It’s no coincidence that on November 4th, the same day voters go to the polls, Mavis Staples will put out her new album, Live: Hope at the Hideout. It’s a final election day stump for her neighbor and former fellow Trinity United Church of Christ congregationalist Barack Obama, who she says embodies the long-unfulfilled promise of the social-justice crusade she has helped lead for 40 years. “We’re still not there,” says the soul diva, who was once the defining voice of Martin Luther King Jr.’s de facto backing band, led by her father, the Mississippi patriarch Roebuck “Pops” Staples. “Dr. King brought us a long way, but we still have injustice, schools are not where they’re supposed to be, and we haven’t passed along our stories to our children. It’s like we’ve forgotten what we fought so hard for. Obama is the closest we’ve come. I really hope this kid can win.”
While she refers to herself as a “golden girl” who needs her rest, at 69, Staples is more restless than ever. She’s touring to support her new album, which was recorded in June during an intimate gig at the alt-folk roadhouse off Elston Avenue. Hope continues the remarkable late-career surge sparked by last year’s We’ll Never Turn Back, the raw, Delta blues–backed, Ry Cooder–produced album from which Staples pulled much of the material for her first-ever live recording. The diverse crowd lucky enough to see the Hideout show was partly spurred by Staples’s signing to the hipster-hybrid label ANTI-, which bridges genres and generations with its motley roster of iconoclastic rockers (Nick Cave, Tom Waits), rappers (Cadence Weapon), and country artists (Ramblin’ Jack Elliott, Neko Case). The howling, sweat-soaked, close-quarters performance they witnessed—backed only by a swampy three-piece band and singing trio that included her sister Yvonne—was no repackaged reissue. “It is raw and demanding, and sometimes it’s like I’m angry,” says Staples. “It’s just the voice God has given me in the second half of my career. He’s saying, ‘Show yourself in a different way.’”

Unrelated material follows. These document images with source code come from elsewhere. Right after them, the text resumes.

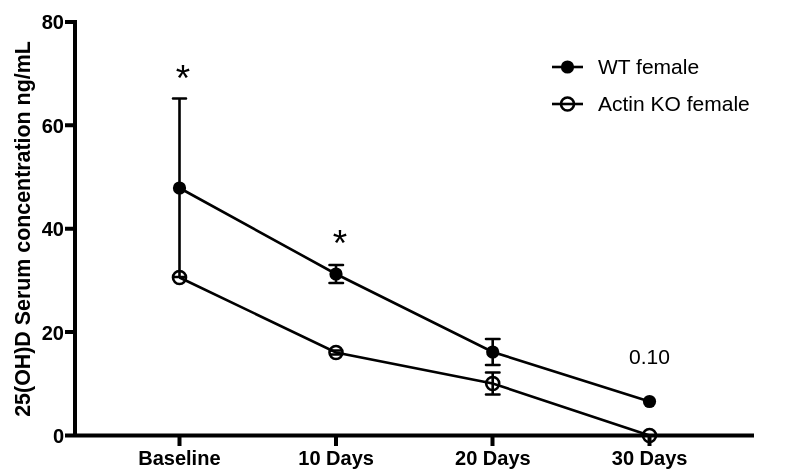
<!DOCTYPE html>
<html lang="en">
<head>
<meta charset="utf-8">
<title>25(OH)D serum concentration over time</title>
<style>
  :root { --ink: #000; --paper: #fff; }
  * { box-sizing: border-box; margin: 0; padding: 0; }
  body { width: 800px; height: 469px; overflow: hidden; background: var(--paper); }
  .chart {
    position: relative; width: 800px; height: 469px; overflow: hidden;
    color: var(--ink); font-family: "Liberation Sans", Arial, sans-serif;
  }
  .plot { position: absolute; inset: 0; display: block; }
  .y-title {
    position: absolute; left: 23px; top: 228.5px; transform: translate(-50%, -50%) rotate(-90deg);
    font-size: 21.4px; font-weight: 700; line-height: 24px; white-space: nowrap;
  }
  .y-ticks, .x-ticks { position: absolute; list-style: none; font-size: 20px; font-weight: 700; line-height: 24px; }
  .y-ticks {
    left: 24px; top: 10px; width: 40px; height: 438px; text-align: right;
    display: flex; flex-direction: column; justify-content: space-between;
  }
  .x-ticks {
    left: 101px; top: 446px; width: 627px; text-align: center;
    display: grid; grid-template-columns: repeat(4, 1fr);
  }
  .legend { position: absolute; left: 552px; top: 49px; list-style: none; font-size: 21px; }
  .legend li { display: flex; align-items: center; gap: 14px; height: 36.5px; white-space: nowrap; }
  .legend svg { display: block; flex: none; }
  .note { position: absolute; transform: translateX(-50%); line-height: 1; }
  .star { font-size: 37px; }
  .star-baseline { left: 183px; top: 60px; }
  .star-day10 { left: 340px; top: 225px; }
  .p-value { left: 649.5px; top: 346px; font-size: 21px; }
  .axis { fill: none; stroke: var(--ink); stroke-width: 4; }
  .line { fill: none; stroke: var(--ink); stroke-width: 2.6; }
  .error { fill: none; stroke: var(--ink); stroke-width: 2.6; stroke-linecap: round; }
  .filled { fill: var(--ink); }
  .open { fill: none; stroke: var(--ink); stroke-width: 2.6; }
</style>
</head>
<body>
<main class="chart">
  <svg class="plot" width="800" height="469" viewBox="0 0 800 469" role="img" aria-label="Line chart of serum concentration for WT and Actin KO females from baseline to 30 days">
    <defs>
      <circle id="dot-filled" class="filled" r="6.6"/>
      <circle id="dot-open" class="open" r="6.5"/>
    </defs>
    <g class="axis">
      <path d="M75 20V437.5M65 435.5H754"/>
      <path d="M65 22H75M65 125.3H75M65 228.7H75M65 332H75"/>
      <path d="M179.5 435V446M336 435V446M492.5 435V446M649.5 435V446"/>
    </g>
    <g class="error">
      <path d="M173 98.5H186M179.5 98.5V277"/>
      <path d="M329.5 265H343M329.5 283H343M336 265V283"/>
      <path d="M486 339H499.500M486 365H499.500M492.700 339V365"/>
      <path d="M486 372.500H499.500M486 394.500H499.500M492.700 372.500V394.500"/>
      <path d="M174 277H185M330.500 350.500H341.500M330.500 354.500H341.500"/>
    </g>
    <g class="wt-female">
      <polyline class="line" points="179.5,188 336,274 492.7,352 649.5,401.500"/>
      <use href="#dot-filled" x="179.5" y="188"/>
      <use href="#dot-filled" x="336" y="274"/>
      <use href="#dot-filled" x="492.7" y="352"/>
      <use href="#dot-filled" x="649.5" y="401.5"/>
    </g>
    <g class="actin-ko-female">
      <polyline class="line" points="179.5,277.5 336,352.5 492.7,383.5 649.5,435.5"/>
      <use href="#dot-open" x="179.5" y="277.5"/>
      <use href="#dot-open" x="336" y="352.5"/>
      <use href="#dot-open" x="492.7" y="383.5"/>
      <use href="#dot-open" x="649.5" y="435.5"/>
    </g>
  </svg>

  <p class="y-title">25(OH)D Serum concentration ng/mL</p>
  <ul class="y-ticks"><li>80</li><li>60</li><li>40</li><li>20</li><li>0</li></ul>
  <ul class="x-ticks"><li>Baseline</li><li>10 Days</li><li>20 Days</li><li>30 Days</li></ul>

  <ul class="legend">
    <li>
      <svg width="32" height="18" viewBox="0 0 32 18" aria-hidden="true"><path class="line" d="M0 9H31"/><use href="#dot-filled" x="15.5" y="9"/></svg>
      <span>WT female</span>
    </li>
    <li>
      <svg width="32" height="18" viewBox="0 0 32 18" aria-hidden="true"><path class="line" d="M0 9H31"/><use href="#dot-open" x="15.5" y="9"/></svg>
      <span>Actin KO female</span>
    </li>
  </ul>

  <p class="note star star-baseline">*</p>
  <p class="note star star-day10">*</p>
  <p class="note p-value">0.10</p>
</main>
</body>
</html>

On November 1st, Staples will reprise freedom songs both sacred and secular at a Harris Theater concert (proceeds will go to the Old Town School of Folk Music). Her stagemates will be none other than Booker T. and the M.G.’s, the band that fueled the Staples Singers’ early seventies hits “Respect Yourself” and “I’ll Take You There.” As one of the South’s first integrated R & B/soul groups, they’ll help ensure that the circle, indeed, remains unbroken. On November 1st, Mavis Staples plays the Harris Theater, 205 E. Randolph St.
Photoillustration: Sean McCabe